_What the exercise asks_
Copy each line of the entries that contains the word "shade".

_Data excerpts_
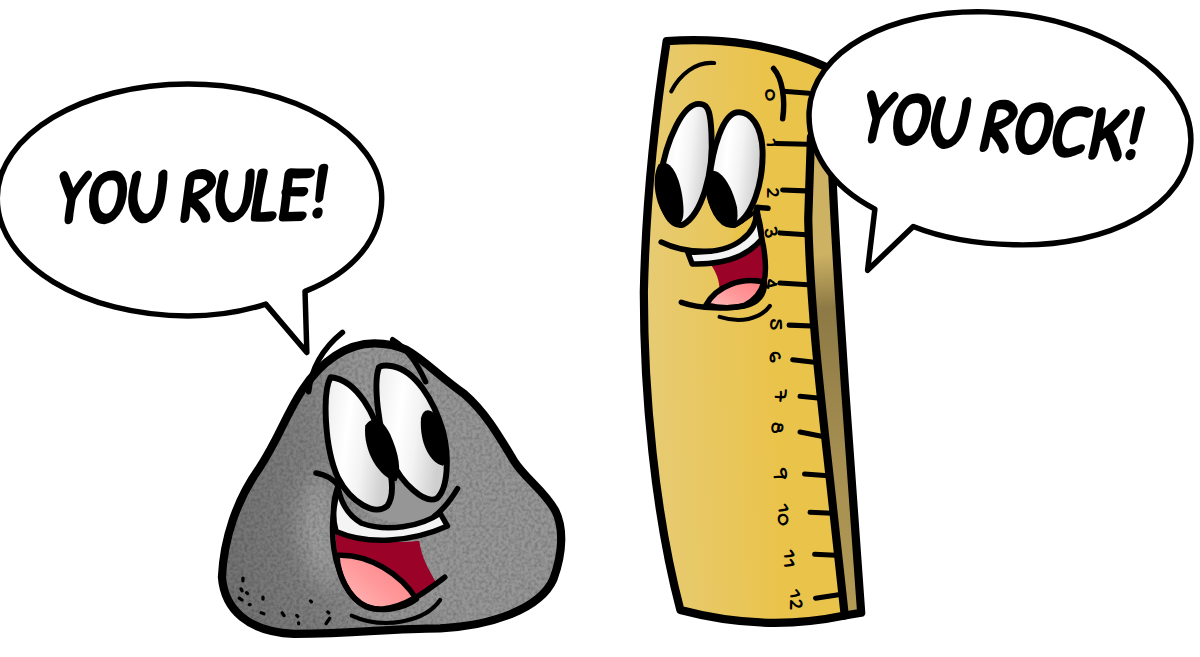
<!DOCTYPE html>
<html lang="en">
<head>
<meta charset="utf-8">
<title>You Rule! You Rock!</title>
<link rel="stylesheet" href="https://fonts.googleapis.com/css2?family=Gochi+Hand&family=Patrick+Hand&display=swap">
<style>
  :root {
    --paper: #ffffff;
    --ink: #000000;
    --mouth: #9b0228;
    --tongue: #ff9a9c;
    --tongue-light: #ffc0bf;
    --teeth: #f4f4f4;
    --rock: #969696;
    --rock-shade: #747474;
    --rock-light: #a9a9a9;
    --wood: #eac34b;
    --wood-light: #e7cb72;
    --wood-side: #cdb264;
    --wood-side-dark: #8d7945;
  }
  html, body { margin: 0; padding: 0; background: var(--paper); overflow: hidden; }
  .comic { display: block; width: 1200px; height: 657px; }
  .line { fill: none; stroke: var(--ink); stroke-width: 6; stroke-linecap: round; stroke-linejoin: round; }
  .fine { stroke-width: 4.5; }
  .body-line { stroke-width: 9; }
  .bubble { fill: var(--paper); stroke: var(--ink); stroke-width: 6; stroke-linejoin: round; }
  .pupil { fill: var(--ink); }
  .eye { stroke: var(--ink); stroke-width: 6.5; stroke-linejoin: round; }
  .mouth { fill: var(--mouth); }
  .teeth { fill: var(--teeth); stroke: var(--ink); stroke-width: 6; stroke-linejoin: round; }
  .tongue { fill: url(#tongue-fill); stroke: var(--ink); stroke-width: 6; stroke-linejoin: round; }
  .speech {
    font-family: "Patrick Hand", "Comic Neue", cursive; font-size: 82px;
    fill: var(--ink); stroke: var(--ink); stroke-width: 4; stroke-linejoin: round;
  }
  .marks { font-family: "Gochi Hand", "Patrick Hand", cursive; font-size: 25px; text-anchor: middle; fill: var(--ink); }
  .ticks { stroke-width: 5.5; }
</style>
</head>
<body>
<svg class="comic" viewBox="0 0 1314 719.4" xmlns="http://www.w3.org/2000/svg" role="img" aria-label="A cheerful rock tells a ruler: You rule! The ruler answers: You rock!">
  <defs>
    <linearGradient id="wood-fill" x1="0" y1="0.1" x2="1" y2="0">
      <stop offset="0" stop-color="var(--wood-light)"/>
      <stop offset="0.6" stop-color="var(--wood)"/>
      <stop offset="1" stop-color="var(--wood)"/>
    </linearGradient>
    <linearGradient id="side-fill" gradientUnits="userSpaceOnUse" x1="890" y1="180" x2="935" y2="672">
      <stop offset="0" stop-color="var(--wood-side)"/>
      <stop offset="0.2" stop-color="var(--wood-side)"/>
      <stop offset="0.32" stop-color="var(--wood-side-dark)"/>
      <stop offset="0.65" stop-color="#a58e50"/>
      <stop offset="1" stop-color="#b39a56"/>
    </linearGradient>
    <linearGradient id="rock-fill" x1="0" y1="0.3" x2="1" y2="0.2">
      <stop offset="0" stop-color="var(--rock-shade)"/>
      <stop offset="0.24" stop-color="#808080"/>
      <stop offset="0.42" stop-color="var(--rock)"/>
      <stop offset="1" stop-color="var(--rock)"/>
    </linearGradient>
    <linearGradient id="eye-fill" x1="0" y1="0" x2="1" y2="0.25">
      <stop offset="0" stop-color="#ececec"/>
      <stop offset="0.4" stop-color="#ffffff"/>
      <stop offset="0.65" stop-color="#f3f3f3"/>
      <stop offset="1" stop-color="#cfcfcf"/>
    </linearGradient>
    <linearGradient id="tongue-fill" x1="0" y1="1" x2="1" y2="0.2">
      <stop offset="0" stop-color="var(--tongue-light)"/>
      <stop offset="0.5" stop-color="var(--tongue)"/>
      <stop offset="1" stop-color="#ff8083"/>
    </linearGradient>
    <filter id="soft" x="-50%" y="-50%" width="200%" height="200%"><feGaussianBlur stdDeviation="12"/></filter>
    <filter id="grain" x="0" y="0" width="100%" height="100%">
      <feTurbulence type="fractalNoise" baseFrequency="0.28" numOctaves="2" seed="4"/>
      <feColorMatrix values="0 0 0 0 0  0 0 0 0 0  0 0 0 0 0  0.7 0 0 0 -0.26"/>
    </filter>
    <path id="rock-shape" d="M410 376 C380 376 352 395 331 427 C312 456 306 479 283 514 C259 548 245 590 243 632 C246 668 272 692 322 694 C392 694 424 688 482 688 C540 685 592 666 606 634 C617 604 617 577 608 559 C595 536 576 525 563 505 C545 475 531 451 508 431 C482 413 466 395 445 383 C434 378 422 376 410 376Z"/>
    <clipPath id="rock-clip"><use href="#rock-shape"/></clipPath>
  </defs>

  <rect width="1314" height="720" fill="var(--paper)"/>

  <g id="ruler">
    <path d="M886 100 L908 130 C913 210 918 300 924 400 L943 672 L926 675 C917 580 905 460 896 400 C888 330 884 260 886 180Z" fill="url(#side-fill)"/>
    <path d="M730 45 C790 41 852 49 904 73 C886 110 884 180 885 240 C887 330 897 420 906 500 L925 674 C868 686 805 684 745 668 C717 562 705 430 705 320 C707 225 717 130 730 45Z" fill="url(#wood-fill)"/>
    <path class="line body-line" d="M904 73 C852 49 790 41 730 45 C717 130 707 225 705 320 C705 430 717 562 745 668 C805 684 868 686 925 674 L906 500 C897 420 887 330 885 240 L888 150"/>
    <path class="line body-line" d="M911 180 C914 260 920 340 925 420 L943 671 L925 674"/>

    <path class="line ticks" d="M858 100 L886 102 M850 157 L884 158 M857 208 L882 209 M854 255 L883 257 M854 310 L889 312 M864 356 L889 357 M868 394 L894 397 M876 434 L898 436 M876 473 L901 478 M881 519 L907 521 M887 561 L911 562 M892 607 L915 608 M893 655 L920 651"/>
    <g class="marks">
      <text transform="translate(838 104) rotate(90)">0</text>
      <text transform="translate(839 156) rotate(96)">1</text>
      <text transform="translate(840 211) rotate(90)">2</text>
      <text transform="translate(838 255) rotate(88)">3</text>
      <text transform="translate(838 311) rotate(92)">4</text>
      <text transform="translate(843 355) rotate(90)">5</text>
      <text transform="translate(843 391) rotate(86)">6</text>
      <text transform="translate(849 433) rotate(92)">7</text>
      <text transform="translate(845 468) rotate(94)">8</text>
      <text transform="translate(850 519) rotate(90)">9</text>
      <text transform="translate(852 564) rotate(88)">10</text>
      <text transform="translate(859 612) rotate(90)">11</text>
      <text transform="translate(865 657) rotate(86)">12</text>
    </g>

    <g id="ruler-face">
      <path class="line fine" d="M735 100 C744 82 762 67 782 69"/>
      <path class="line" d="M847 75 C857 86 860 110 857 130"/>
      <path class="eye" fill="url(#eye-fill)" d="M768 114 C748 110 729 155 723 195 C721 225 733 250 748 246 C768 235 782 190 779 145 C778 125 776 115 768 114Z"/>
      <path class="pupil" d="M721 180 C733 172 743 190 747 214 C750 236 749 248 737 245 C720 236 711 199 721 180Z"/>
      <path class="eye" fill="url(#eye-fill)" d="M808 123 C791 124 780 165 777 195 C775 225 788 250 806 246 C824 236 836 200 835 165 C834 138 822 122 808 123Z"/>
      <path class="pupil" d="M776 188 C789 182 802 205 807 227 C809 243 806 252 796 248 C779 240 766 208 776 188Z"/>
      <path d="M806 249 C815 244 822 240 826 233 L830 244 C824 258 815 263 800 266Z" fill="var(--wood)"/>
      <path class="line fine" d="M806 246 C814 242 821 236 827 232"/>
      <path class="mouth" d="M778 289 C805 287 825 276 834 261 C840 285 841 303 836 311 C815 308 798 314 788 319 C788 306 784 298 778 289Z"/>
      <path class="teeth" d="M753 276 C778 277 800 273 813 262 C825 253 829 243 828 230 C832 242 834 252 834 262 C818 281 793 290 758 289Z"/>
      <path class="tongue" d="M773 334 C785 313 812 303 837 309 C838 322 830 332 815 335 C800 338 785 337 773 334Z"/>
      <path class="line" d="M724 265 C742 274 760 276 778 275"/>
      <path class="line" d="M829 228 C830 242 833 255 836 270 C841 300 839 322 816 334 C798 339 766 338 746 331"/>
      <path class="line" d="M829 227 L841 228"/>
      <path class="line fine" d="M788 347 C810 354 832 350 843 335"/>
    </g>
  </g>

  <g id="ruler-bubble">
    <path class="bubble" d="M958 229 C910 204 884 166 886 122 C889 56 975 10 1080 13 C1205 17 1306 82 1304 155 C1302 225 1215 271 1110 268 C1070 267 1030 260 1000 248 L950 296Z"/>
    <text class="speech" transform="translate(938 154) rotate(4.2) skewX(-9)" textLength="308" lengthAdjust="spacingAndGlyphs">YOU ROCK!</text>
  </g>

  <g id="rock">
    <use href="#rock-shape" fill="url(#rock-fill)"/>
    <g clip-path="url(#rock-clip)">
      <path d="M350 515 C322 550 320 590 350 640 L372 640 L362 530Z" fill="var(--rock-light)" opacity="0.75" filter="url(#soft)"/>
      <path d="M240 640 C300 700 420 690 490 680 L480 700 L240 700Z" fill="var(--rock-shade)" opacity="0.5" filter="url(#soft)"/>
      <rect x="238" y="370" width="382" height="328" filter="url(#grain)" opacity="0.6"/>
    </g>
    <use href="#rock-shape" class="line body-line"/>
    <path class="line" d="M266 633 l0 3 M264 645 l1 2 M262 655 l3 2 M270 649 l1 1 M288 654 l0 2 M286 671 l3 1 M309 671 l2 3 M325 674 l1 1 M327 682 l0 1 M340 658 l1 1 M359 670 l1 1 M361 677 l-4 6 M273 662 l1 0" stroke-width="3" style="stroke-width:3.6"/>

    <g id="rock-face">
      <path class="line" d="M338 429 C341 402 354 381 375 364 M430 372 C448 383 458 400 466 418"/>
      <path d="M370 530 C395 572 450 585 482 560 L486 530Z" fill="var(--rock)"/>
      <path class="mouth" d="M367 580 C385 591 430 596 459 592 C462 612 469 622 477 637 L455 657 C440 630 410 608 369 609Z"/>
      <path class="teeth" d="M370 533 C364 548 364 568 368 582 C402 597 450 594 490 576 L482 562 C460 577 424 583 396 573 C382 565 373 550 370 533Z"/>
      <path class="tongue" d="M369 608 C405 606 440 630 456 656 C440 668 415 670 400 664 C382 655 370 630 369 608Z"/>
      <path class="line" d="M346 518 C358 520 366 525 371 533 C361 565 363 598 370 620 C378 650 395 668 418 667 C445 665 470 645 487 632"/>
      <path class="line" d="M501 535 C492 550 485 558 476 565"/>
      <path class="line fine" d="M385 674 C420 690 465 681 482 657"/>
      <path class="eye" fill="url(#eye-fill)" d="M362 413 C353 430 355 490 370 523 C384 550 411 566 424 554 C434 540 428 515 420 488 C411 455 392 416 362 413Z"/>
      <path class="eye" fill="url(#eye-fill)" d="M415 402 C409 418 413 470 428 503 C440 530 465 552 478 546 C491 535 492 500 485 472 C475 438 455 406 430 401 C424 400 418 400 415 402Z"/>
      <path class="pupil" d="M400 466 C407 455 418 457 427 475 C437 497 440 516 434 527 C416 524 397 494 400 466Z"/>
      <path class="pupil" d="M461 458 C464 445 474 446 483 464 C491 486 492 504 485 510 C471 507 459 485 461 458Z"/>
    </g>
  </g>

  <g id="rock-bubble">
    <path class="bubble" d="M334 319 C388 298 418 260 418 217 C418 147 320 92 206 92 C90 92 -3 148 -3 217 C-3 290 92 346 206 346 C236 346 266 341 291 333 L336 386Z"/>
    <text class="speech" transform="translate(58 244) rotate(-0.8) skewX(-9)" textLength="298" lengthAdjust="spacingAndGlyphs">YOU RULE!</text>
  </g>
</svg>
</body>
</html>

_Result_
    --rock-shade: #747474;
      <stop offset="0" stop-color="var(--rock-shade)"/>
      <path d="M240 640 C300 700 420 690 490 680 L480 700 L240 700Z" fill="var(--rock-shade)" opacity="0.5" filter="url(#soft)"/>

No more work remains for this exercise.